Monte Carlo simulations were carried out to evaluate the system sensing depth and to compare it to that of the clinical system. The sensing depth is a parameter heavily dependent on the probe geometry and optical properties of the sample. To estimate the sensing depth, a full Monte Carlo simulation was performed for the illumination-collection geometry of a single pixel of the compact spectral imaging system and a similar approach was used to obtain the sensing depth of a single channel of the current clinical system. Investigating the sensing depth of a single pixel provides a valid estimate for all 9 pixels of the probe since they all have an identical illumination and collection geometry. In the Monte Carlo simulation, the path of each collected photon was individually tracked, and the deepest point reached in media of each photon was recorded. Initial photon positions were determined by a spatially random uniform distribution over a circular region with a diameter equal to the illumination fiber diameter (600 µm). Photons were propagated through the media characterized by a given set of optical properties. Photons were successfully detected if they escaped the surface of the media within a square region defined by the dimensions of the photodiode (5.8 x 5.8 mm, excluding the circular region occupied by the illumination fiber) and also within the collecting numerical aperture (NA = 0.96) of the photodiode. In Monte Carlo simulations, each photon was assigned a weight of 1 from the point of launch into the tissue. The weight was successively decreased after each scattering event, and the final exit weight was recorded for each successfully collected photon. In addition, the deepest axial position which the photon traveled to was also recorded. The total collected weight of all collected photons was calculated by summing the weights of all collected. Finally, the sensing depth was calculated by finding the exact depth at which 90% of the total collected weight was attained. The sensing depth was heavily dependent on the optical properties chosen for the Monte Carlo simulations. These optical properties were chosen based on clinically measured optical properties of ex vivo breast lumpectomy specimens. In our clinical measurements, the following three different tissue types were encountered (verified by pathology): malignant, normal adipose, and normal fibro-glandular whose median optical properties are documented in Table 1
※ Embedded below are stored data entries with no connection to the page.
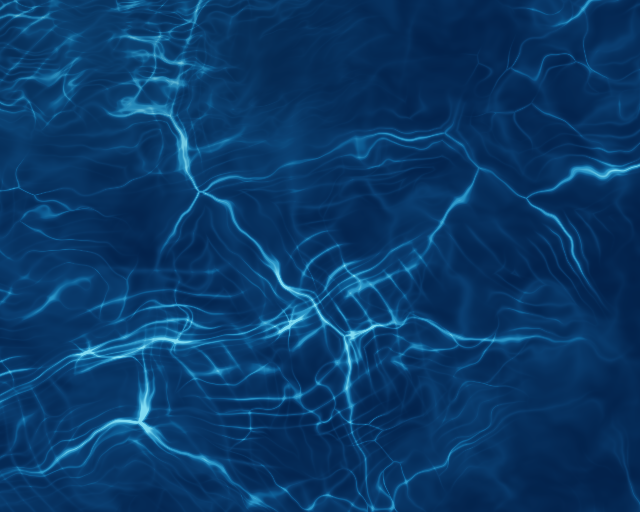
Give the GLSL for this texture, as a WebGL 2 fragment shader.

```glsl
#version 300 es
precision highp float;
// Sunlight caustics on the floor of deep blue water.
// Warped cell networks give the long filaments, contour lines of noise give
// the bundled strands, and summed light is mapped through a blue colour ramp.

uniform vec2 u_resolution;
out vec4 fragColor;

float hash(vec2 c) {
    return fract(sin(dot(c, vec2(127.1, 311.7))) * 43758.5453);
}

vec2 hash2(vec2 c) {
    return vec2(hash(c), hash(c + 57.3));
}

float cornerSlope(vec2 cell, vec2 offset) {
    float angle = 6.2832 * hash(cell);
    return dot(vec2(cos(angle), sin(angle)), offset);
}

// Gradient noise, roughly -1 to 1
float noise(vec2 p) {
    vec2 i = floor(p), f = p - i;
    vec2 u = f * f * f * (f * (f * 6.0 - 15.0) + 10.0);
    vec2 e = vec2(1.0, 0.0);
    float low = mix(cornerSlope(i, f), cornerSlope(i + e, f - e), u.x);
    float high = mix(cornerSlope(i + e.yx, f - e.yx), cornerSlope(i + 1.0, f - 1.0), u.x);
    return 1.5 * mix(low, high, u.y);
}

float fbm(vec2 p) {
    float sum = 0.0, gain = 0.55;
    for (int i = 0; i < 4; i++) {
        sum += gain * noise(p);
        p = mat2(1.6, 1.2, -1.2, 1.6) * p + 7.3;
        gain *= 0.5;
    }
    return sum;
}

// Distance to the nearest border between scattered cells
float cellEdge(vec2 p) {
    vec2 home = floor(p), nearest = vec2(9.0);
    for (int k = 0; k < 9; k++) {
        vec2 c = home + vec2(k % 3 - 1, k / 3 - 1);
        vec2 r = c + hash2(c) - p;
        if (dot(r, r) < dot(nearest, nearest)) nearest = r;
    }
    float edge = 9.0;
    for (int k = 0; k < 25; k++) {
        vec2 c = home + vec2(k % 5 - 2, k / 5 - 2);
        vec2 r = c + hash2(c) - p, gap = r - nearest;
        if (dot(gap, gap) > 1e-5) edge = min(edge, dot(0.5 * (r + nearest), normalize(gap)));
    }
    return edge;
}

// Crisp line profile with a short tail
float line(float distance, float width) {
    return exp(-pow(abs(distance) / width + 1e-4, 1.4));
}

// Bright lines at the regular contours of a field
float strands(float field, float width) {
    return line(fract(field) - 0.5, width);
}

void main() {
    vec2 p = gl_FragCoord.xy / u_resolution.y;
    vec2 warp = vec2(fbm(p * 2.2 + 3.0), fbm(p * 2.2 + 19.0));
    vec2 q = p + 0.11 * warp + 0.014 * vec2(noise(p * 14.0), noise(p * 14.0 + 7.0));
    q += 0.003 * vec2(noise(p * 40.0), noise(p * 40.0 + 7.0));
    float leftSide = smoothstep(0.95, 0.3, p.x);
    float flicker = smoothstep(-0.45, 0.4, noise(q * vec2(5.0, 10.0) + 13.0));
    float fold = p.y - 0.225 - 0.34 * p.x - 0.03 * sin(p.x * 9.0) + 0.05 * warp.y;
    float reach = smoothstep(0.92, 0.66, p.x);

    // Cloudy water with soft mottling and faint wisps
    float light = -0.03 + 0.25 * fbm(q * 3.0 + 11.0) + 0.05 * leftSide;
    light += 0.07 * noise(q * 17.0) + 0.06 * noise(q * vec2(28.0, 40.0));
    light += 0.22 * line(noise(q * 5.0 + 31.0), 0.1) * smoothstep(-0.3, 0.5, noise(p * 3.0 + 41.0));
    light += 0.24 * line(noise(q * 10.0 + 3.0), 0.12) * smoothstep(-0.2, 0.5, noise(p * 4.0 + 51.0));

    // Long filaments with a halo and parallel echoes, dim in the deep foreground
    float edge = cellEdge(q * vec2(2.5, 2.9) + 4.0) / 2.7;
    float gain = smoothstep(-0.45, 0.4, noise(p * 2.7 + 5.0)) * mix(0.5, 1.0, smoothstep(-0.3, -0.1, fold));
    float echo = strands(edge * 36.0 + 0.9 * noise(p * 6.0 + 2.0), 0.11) * exp(-edge / 0.07);
    light += gain * (1.1 * line(edge, 0.0042) + 0.24 * exp(-edge / 0.018));
    light += 0.8 * gain * echo * smoothstep(-0.3, 0.3, noise(p * 6.0 + 23.0));

    // Main diagonal fold: a streaked sheet inside bundled strands
    float bundle = strands(fold * 25.0 + 2.2 * noise(q * vec2(2.6, 5.0) + 9.0), 0.1);
    float patches = smoothstep(-0.25, 0.3, noise(p * 2.4 + 17.0));
    light += bundle * flicker * (1.0 * reach * exp(-abs(fold) / 0.1) + 0.65 * leftSide * patches);
    float sheet = exp(-abs(fold + 0.012 * noise(p * 11.0)) / (0.012 + 0.01 * flicker));
    float streak = strands(fold * 75.0 + 1.6 * noise(q * vec2(7.0, 11.0)), 0.17);
    light += reach * sheet * (0.2 + 0.3 * flicker + 0.6 * streak);

    // Fine tangled mesh beside the fold and in scattered patches
    float mesh = cellEdge(q * vec2(7.0, 9.0) + 2.0 * warp) / 8.0;
    float meshGain = max(reach * exp(-abs(fold) / 0.08), 0.6 * smoothstep(-0.1, 0.4, noise(p * 2.2 + 61.0)));
    light += 0.85 * meshGain * flicker * line(mesh, 0.0038);

    // Crossing strands falling away below the fold
    float fan = strands((p.x + 0.6 * p.y) * 20.0 + 1.6 * noise(q * 4.0 + 27.0), 0.09);
    float below = smoothstep(0.0, -0.04, fold) * exp(min(fold, 0.0) * 6.0);
    light += 0.8 * fan * below * smoothstep(-0.3, 0.3, noise(p * 3.2 + 37.0)) * smoothstep(1.1, 0.75, p.x);

    // Fine surface ripples in the upper left
    float surface = smoothstep(0.8, 0.15, p.x) * smoothstep(0.65, 0.93, p.y);
    float ripples = 0.6 * line(noise(q * vec2(9.0, 26.0)), 0.12) + 0.5 * line(noise(q * vec2(18.0, 50.0)), 0.16);
    light += surface * (ripples * flicker - 0.06);

    // Colour ramp from deep water to focused light
    vec3 colour = mix(vec3(0.01, 0.13, 0.29), vec3(0.04, 0.245, 0.445), smoothstep(-0.2, 0.32, light));
    colour = mix(colour, vec3(0.05, 0.36, 0.58), smoothstep(0.27, 0.52, light));
    colour = mix(colour, vec3(0.16, 0.58, 0.78), smoothstep(0.47, 0.85, light));
    colour = mix(colour, vec3(0.5, 0.86, 0.95), smoothstep(0.85, 1.5, light));
    colour = mix(colour, vec3(0.07, 0.31, 0.47), 0.22 * leftSide * smoothstep(0.5, 0.9, p.y));
    fragColor = vec4(colour, 1.0);
}
```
Table 1. The median (over all measured samples) optical properties of three different tissue types encountered in our clinical studies. The number of samples measured of each tissue type are also shown. These optical properties are reported specifically for the shortest (450 nm) and longest (600 nm) wavelengths acquired in the clinical data.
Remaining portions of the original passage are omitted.